Green Room Communications provides equal employment opportunities (EEO) to all employees and applicants for employment without regard to race, color, religion or belief, sex, national origin, sexual orientation, family or parental status, age, disability or genetics. In addition to federal law requirements, Green Room Communications complies with applicable state and local laws governing nondiscrimination in employment. We are committed to providing employees with a work environment free of discrimination or harassment.

Please click here to view this listing on LinkedIn

By Deborah Fowler, Managing Partner, Green Room Communications

As a former TV journalist, open space is like going home. Newsrooms have embraced the open space model for decades, and as Green Room officially moves into our new office space, we join newsrooms, as well as trendsetters like Google and Facebook, with an open space floor plan.

In an open office, there are no walls, barriers or fully enclosed spaces separating team members. In the newsroom, I developed a new way of working. I tapped into new skillsets where I could actually listen as I was thinking about another thought, with one ear to the police scanner while simultaneously writing news copy for the 6 pm broadcast.

We work with many colleagues who loathe the open space model. Personally, I cherish it.

As communicators who are rooted in journalism, Karen and I designed an office environment that fosters informal and frequent communication. It’s what we do best, and our workplace should reflect and build on our strengths.

Open space layouts have been shown to improve communication and collaboration among co-workers. Taking down walls both physically and figuratively fosters spontaneous teamwork and problem solving. I’ve noticed, and research supports, often these types of informal interactions can be incredibly productive. People can generate and bounce ideas off one another without the constraint of a more structured and scheduled meeting.

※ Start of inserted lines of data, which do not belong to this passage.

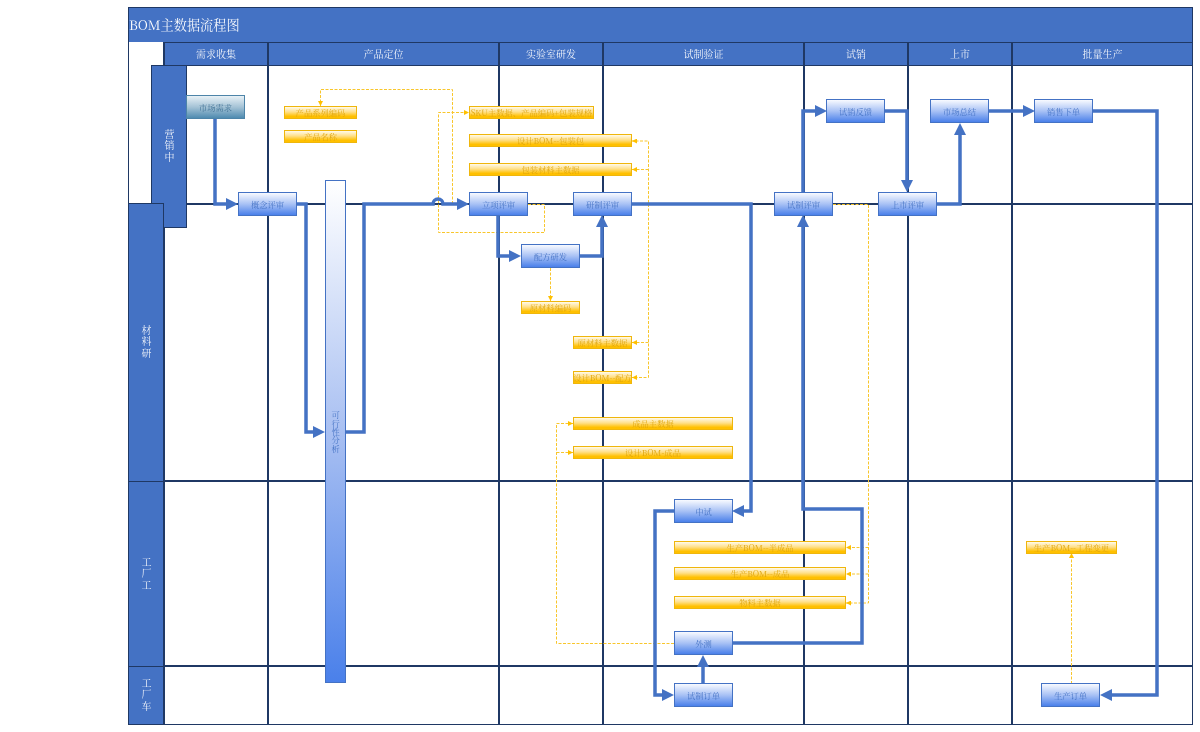
<!DOCTYPE html>
<html lang="zh-CN">
<head>
<meta charset="utf-8">
<title>BOM主数据流程图</title>
<style>
:root {
  --blue: #4472c4;
  --navy: #1f3864;
  --node-end: #4a80ea;
  --gold: #ffc000;
  --gold-text: #dfa50c;
  --white: #fff;
}
* { box-sizing: border-box; }
html, body { margin: 0; }
body {
  width: 1200px; height: 732px; overflow: hidden; position: relative;
  background: var(--white); color: var(--white);
  font-family: "Noto Serif CJK SC", "Noto Serif CJK JP", "Noto Serif", serif;
}
.chart {
  position: absolute; left: 128px; top: 7px; width: 1065px; height: 718px;
  display: grid; grid-template-rows: 34px 1fr;
  border: 1px solid var(--navy);
}
.title {
  margin: 0; display: flex; align-items: center; background: var(--blue);
  font-size: 13.2px; font-weight: 400; line-height: 1;
}
.phases {
  margin-left: 34px; display: grid;
  grid-template-columns: 104px 231px 104px 201px 104px 104px 1fr;
}
.phase { border-left: 2px solid var(--navy); }
.phase h2 {
  margin: 0; height: 24px; display: flex; align-items: center; justify-content: center;
  background: var(--blue); border: solid var(--navy); border-width: 1px 0;
  font-size: 10px; font-weight: 400; line-height: 1;
}
.lane-lines {
  position: absolute; left: 163px; top: 65px; width: 1029px; height: 659px;
  display: grid; grid-template-rows: 140px 277px 185px 1fr;
}
.lane-lines i:not(:last-child) { border-bottom: 2px solid var(--navy); }
.lane {
  position: absolute; left: 128px; top: var(--y); width: 36px; height: var(--h);
  display: flex; align-items: center; justify-content: center;
  background: var(--blue); border: 1px solid var(--navy);
  font-size: 10px; line-height: 1; writing-mode: vertical-rl; letter-spacing: 1.6px;
}
.lane.marketing { left: 151px; }
.connectors { position: absolute; left: 0; top: 0; }
.step, .data {
  position: absolute; left: var(--x); top: var(--y);
  display: flex; align-items: center; justify-content: center;
  white-space: nowrap; font-size: 8.3px; line-height: 1;
}
.step {
  width: 59px; height: 24px; color: var(--blue); border: 1px solid var(--blue);
  background: linear-gradient(#f8faff, #a9c2f5 50%, var(--node-end));
}
.step.start {
  color: #3e6f93; border-color: #4d84a8;
  background: linear-gradient(#e8f1f6, #a5c3d6 50%, #4f8bb0);
}
.step.analysis {
  width: 21px; height: 503px; writing-mode: vertical-rl;
  background: linear-gradient(#fff, #a9c0f2 50%, var(--node-end));
}
.data {
  width: var(--w); height: 13px; color: var(--gold-text); border: 1px solid #efb60c;
  background: linear-gradient(#fffaea, #ffe08a 45%, var(--gold) 85%);
}
</style>
</head>
<body>
<main class="chart">
  <h1 class="title">BOM主数据流程图</h1>
  <div class="phases">
    <section class="phase"><h2>需求收集</h2></section>
    <section class="phase"><h2>产品定位</h2></section>
    <section class="phase"><h2>实验室研发</h2></section>
    <section class="phase"><h2>试制验证</h2></section>
    <section class="phase"><h2>试销</h2></section>
    <section class="phase"><h2>上市</h2></section>
    <section class="phase"><h2>批量生产</h2></section>
  </div>
</main>

<div class="lane-lines"><i></i><i></i><i></i><i></i></div>
<div class="lane marketing" style="--y:65px;--h:163px">营销中</div>
<div class="lane" style="--y:203px;--h:279px">材料研</div>
<div class="lane" style="--y:481px;--h:186px">工厂工</div>
<div class="lane" style="--y:666px;--h:59px">工厂车</div>

<svg class="connectors" width="1200" height="732" viewBox="0 0 1200 732" aria-hidden="true">
  <defs>
    <marker id="flow-head" markerUnits="userSpaceOnUse" markerWidth="12" markerHeight="12" refX="4" refY="6" orient="auto">
      <polygon points="0,0 12,6 0,12" fill="#4472c4"/>
    </marker>
    <marker id="data-head" markerUnits="userSpaceOnUse" markerWidth="5" markerHeight="5" refX="5" refY="2.5" orient="auto">
      <polygon points="0,0 5,2.5 0,5" fill="#ffc000"/>
    </marker>
  </defs>
  <g class="data-links" fill="none" stroke="#f8c62c" stroke-width="1" stroke-dasharray="3 1.5" marker-end="url(#data-head)">
    <path d="M452.5 204V89.5H320.5V106"/>
    <path d="M528 204.5H544.5V232.5H438.5V112.5H469"/>
    <path d="M550.5 268V301"/>
    <path d="M632 204.5H648.5V141H632"/>
    <path d="M648.5 169.5H632"/>
    <path d="M648.5 204V377.5H632"/>
    <path d="M648.5 342.5H632"/>
    <path d="M674 643.5H556.5V423.5H573"/>
    <path d="M556.5 452.5H573"/>
    <path d="M833 204.5H868.5V603H846"/>
    <path d="M868.5 547.5H846"/>
    <path d="M868.5 574H846"/>
    <path d="M1071.5 684V553"/>
  </g>
  <g class="flow-links" fill="none" stroke="#4472c4" stroke-width="3.5" marker-end="url(#flow-head)">
    <path d="M215 118V204H230"/>
    <path d="M296 204H306V432H317"/>
    <path d="M345 432H364V204H433a5 5 0 0 1 10 0H461"/>
    <path d="M498 215V256H513"/>
    <path d="M580 256H602V223"/>
    <path d="M632 204H751V511H740"/>
    <path d="M674 511H655V695H666"/>
    <path d="M703 684V663"/>
    <path d="M732 643H862V509H803V223"/>
    <path d="M803 192V111H819"/>
    <path d="M885 111H907V184"/>
    <path d="M937 204H960V131"/>
    <path d="M989 111H1027"/>
    <path d="M1093 111H1157V695H1108"/>
  </g>
</svg>

<div class="step start" style="--x:186px;--y:95px">市场需求</div>
<div class="step" style="--x:238px;--y:192px">概念评审</div>
<div class="step analysis" style="--x:325px;--y:180px">可行性分析</div>
<div class="step" style="--x:469px;--y:192px">立项评审</div>
<div class="step" style="--x:521px;--y:244px">配方研发</div>
<div class="step" style="--x:573px;--y:192px">研制评审</div>
<div class="step" style="--x:674px;--y:499px">中试</div>
<div class="step" style="--x:674px;--y:631px">外测</div>
<div class="step" style="--x:674px;--y:683px">试制订单</div>
<div class="step" style="--x:774px;--y:192px">试制评审</div>
<div class="step" style="--x:826px;--y:99px">试销反馈</div>
<div class="step" style="--x:878px;--y:192px">上市评审</div>
<div class="step" style="--x:930px;--y:99px">市场总结</div>
<div class="step" style="--x:1034px;--y:99px">销售下单</div>
<div class="step" style="--x:1041px;--y:683px">生产订单</div>

<div class="data" style="--x:284px;--y:106px;--w:73px">产品系列编码</div>
<div class="data" style="--x:284px;--y:130px;--w:73px">产品名称</div>
<div class="data" style="--x:469px;--y:106px;--w:125px">SKU主数据、产品编码+包装规格</div>
<div class="data" style="--x:469px;--y:134px;--w:163px">设计BOM--包装包</div>
<div class="data" style="--x:469px;--y:163px;--w:163px">包装材料主数据</div>
<div class="data" style="--x:521px;--y:301px;--w:59px">原材料编码</div>
<div class="data" style="--x:573px;--y:336px;--w:59px">原材料主数据</div>
<div class="data" style="--x:573px;--y:371px;--w:59px">设计BOM--配方</div>
<div class="data" style="--x:573px;--y:417px;--w:160px">成品主数据</div>
<div class="data" style="--x:573px;--y:446px;--w:160px">设计BOM-成品</div>
<div class="data" style="--x:674px;--y:541px;--w:172px">生产BOM--半成品</div>
<div class="data" style="--x:674px;--y:567px;--w:172px">生产BOM--成品</div>
<div class="data" style="--x:674px;--y:596px;--w:172px">物料主数据</div>
<div class="data" style="--x:1026px;--y:541px;--w:91px">生产BOM--工程变更</div>
</body>
</html>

In the newsroom environment, open office space cultivates camaraderie and teamwork among colleagues simply because constant exchange is welcome and encouraged. Everyone shares, contributes and gives input. People get first-hand and frequent exposure to different work styles and how colleagues approach tasks. Problem solving can be more efficient when it’s informal, and people just work better together when physical barriers are removed. There’s a greater sense of community and less hierarchy.

Yes, open offices can be noisy and sometimes disruptive for more focused tasks like writing, data analysis or conference calls. However, like a newsroom with edit bays and sound booths, we have places employees can go for private conversations.

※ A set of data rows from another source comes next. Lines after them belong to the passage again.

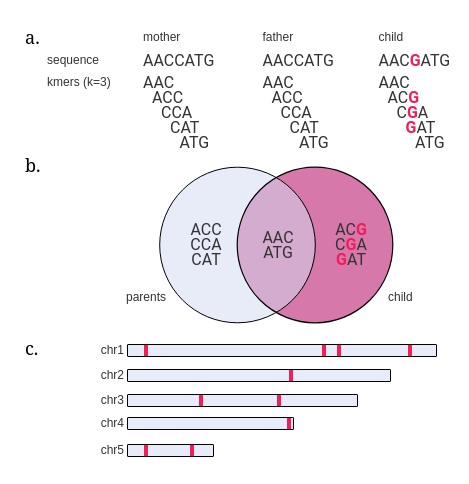
<!DOCTYPE html>
<html lang="en">
<head>
<meta charset="utf-8">
<title>Child-specific kmers</title>
<style>
:root {
  --ink: #333;
  --line: #000;
  --parents: #e8ecf8;
  --child: #d678aa;
  --shared: #d3accf;
  --variant: #f21d59;
}
* { box-sizing: border-box; margin: 0; padding: 0; }
html, body { width: 469px; height: 484px; overflow: hidden; background: #fff; }
body { font: 12px/15px "Liberation Sans", Arial, sans-serif; color: var(--ink); }
figure { width: 469px; height: 484px; display: flex; flex-direction: column; }
section { position: relative; flex: none; }
h2 { position: absolute; left: 25px; font: 18px/20px "Noto Serif", serif; color: var(--line); }
b { color: var(--variant); font-weight: 700; }
.seq { font: 16px/15px Roboto, sans-serif; }

.kmers { height: 155px; padding: 26px 0 0 47px; }
.kmers h2 { top: 27px; }
.kmer-table { display: grid; grid-template-columns: 96px 119.5px 116px 90px; grid-template-rows: 22px 24px 80px; white-space: nowrap; }
.kmer-table > * { align-self: center; }
.kmer-table > .top { align-self: start; padding-top: 3px; }
.steps { list-style: none; }
.steps li:nth-child(2) { margin-left: 9px; }
.steps li:nth-child(3) { margin-left: 18px; }
.steps li:nth-child(4) { margin-left: 27px; }
.steps li:nth-child(5) { margin-left: 36.5px; }

.venn { height: 180px; }
.venn h2 { top: 0; }
.venn svg { position: absolute; left: 0; top: 0; }
.venn p { position: absolute; text-align: center; }
.venn .seq { width: 60px; }
.only-parents { left: 176px; top: 67px; }
.shared { left: 248px; top: 75px; }
.only-child { left: 321px; top: 67px; }
.venn .parents-name { left: 126px; top: 135px; }
.venn .child-name { left: 388px; top: 135px; }

.chromosomes { height: 149px; padding-top: 9px; }
.chromosomes h2 { top: 3px; }
.chr { display: flex; align-items: center; height: 13px; margin-bottom: 12px; }
.chr:nth-of-type(3) { margin-bottom: 10px; }
.chr:nth-of-type(4) { margin-bottom: 14px; }
.chr span { width: 127px; padding-right: 3px; text-align: right; }
.bar { position: relative; width: var(--length); height: 13px; border: 1px solid var(--line); border-radius: 1px; background: var(--parents); }
.bar i { position: absolute; left: var(--at); top: 0; width: 4px; height: 11px; background: var(--variant); }
</style>
</head>
<body>
<figure>
  <section class="kmers">
    <h2>a.</h2>
    <div class="kmer-table">
      <span></span><span>mother</span><span>father</span><span>child</span>
      <span>sequence</span>
      <span class="seq">AACCATG</span>
      <span class="seq">AACCATG</span>
      <span class="seq">AAC<b>G</b>ATG</span>
      <span class="top">kmers (k=3)</span>
      <ul class="steps seq top"><li>AAC</li><li>ACC</li><li>CCA</li><li>CAT</li><li>ATG</li></ul>
      <ul class="steps seq top"><li>AAC</li><li>ACC</li><li>CCA</li><li>CAT</li><li>ATG</li></ul>
      <ul class="steps seq top"><li>AAC</li><li>AC<b>G</b></li><li>C<b>G</b>A</li><li><b>G</b>AT</li><li>ATG</li></ul>
    </div>
  </section>

  <section class="venn">
    <h2>b.</h2>
    <svg width="469" height="180" viewBox="0 0 469 180" aria-hidden="true">
      <defs>
        <circle id="parents-set" cx="237.5" cy="90" r="77.8"/>
        <circle id="child-set" cx="315" cy="90" r="77.8"/>
        <clipPath id="in-child"><use href="#child-set"/></clipPath>
      </defs>
      <use href="#parents-set" fill="var(--parents)"/>
      <use href="#child-set" fill="var(--child)"/>
      <use href="#parents-set" fill="var(--shared)" clip-path="url(#in-child)"/>
      <g fill="none" stroke="var(--line)">
        <use href="#parents-set"/>
        <use href="#child-set" stroke-width="1.2"/>
      </g>
    </svg>
    <p class="seq only-parents">ACC<br>CCA<br>CAT</p>
    <p class="seq shared">AAC<br>ATG</p>
    <p class="seq only-child">AC<b>G</b><br>C<b>G</b>A<br><b>G</b>AT</p>
    <p class="parents-name">parents</p>
    <p class="child-name">child</p>
  </section>

  <section class="chromosomes">
    <h2>c.</h2>
    <div class="chr" style="--length:310px"><span>chr1</span><div class="bar"><i style="--at:16px"></i><i style="--at:193.5px"></i><i style="--at:208.5px"></i><i style="--at:279.5px"></i></div></div>
    <div class="chr" style="--length:264px"><span>chr2</span><div class="bar"><i style="--at:161px"></i></div></div>
    <div class="chr" style="--length:231px"><span>chr3</span><div class="bar"><i style="--at:70.5px"></i><i style="--at:149px"></i></div></div>
    <div class="chr" style="--length:167px"><span>chr4</span><div class="bar"><i style="--at:159px"></i></div></div>
    <div class="chr" style="--length:87px"><span>chr5</span><div class="bar"><i style="--at:16px"></i><i style="--at:61.5px"></i></div></div>
  </section>
</figure>
</body>
</html>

Our new office design includes several “huddle rooms” where teams can meet privately, take calls or work undisturbed when more focused concentration is required. Flexible work spaces – where people have the option to work in various places around the office – provide options for a change of scenery or to get into a new mindset. And a nearby Starbucks on the building premises is an added perk.

It’s important that employees feel a connection to their space. Studies show open space offices are successful when people have a greater sense of what psychologists call place identity. When they feel their space is truly collaborative and a reflection of themselves, they take greater pride in their workplace. They’re also more engaged and positive about their work. We’re encouraging people to personalize their space with pictures, plants and other things that help them feel more connected to it.

The new space does come with some rules of common courtesy. We encourage colleagues to be mindful of those around them. If someone looks like they’re trying to focus, don’t holler across the room. If a team member is on a call, keep the volume down. And if you’re the one who needs to focus, don’t be afraid to let your neighbors know, or try headphones to drown out background noise.

It turns out communication really is the key to a productive and successful open office. No wonder it works for us!

Come visit us at 1719 Route 10 East, Suite 318, in Parsippany!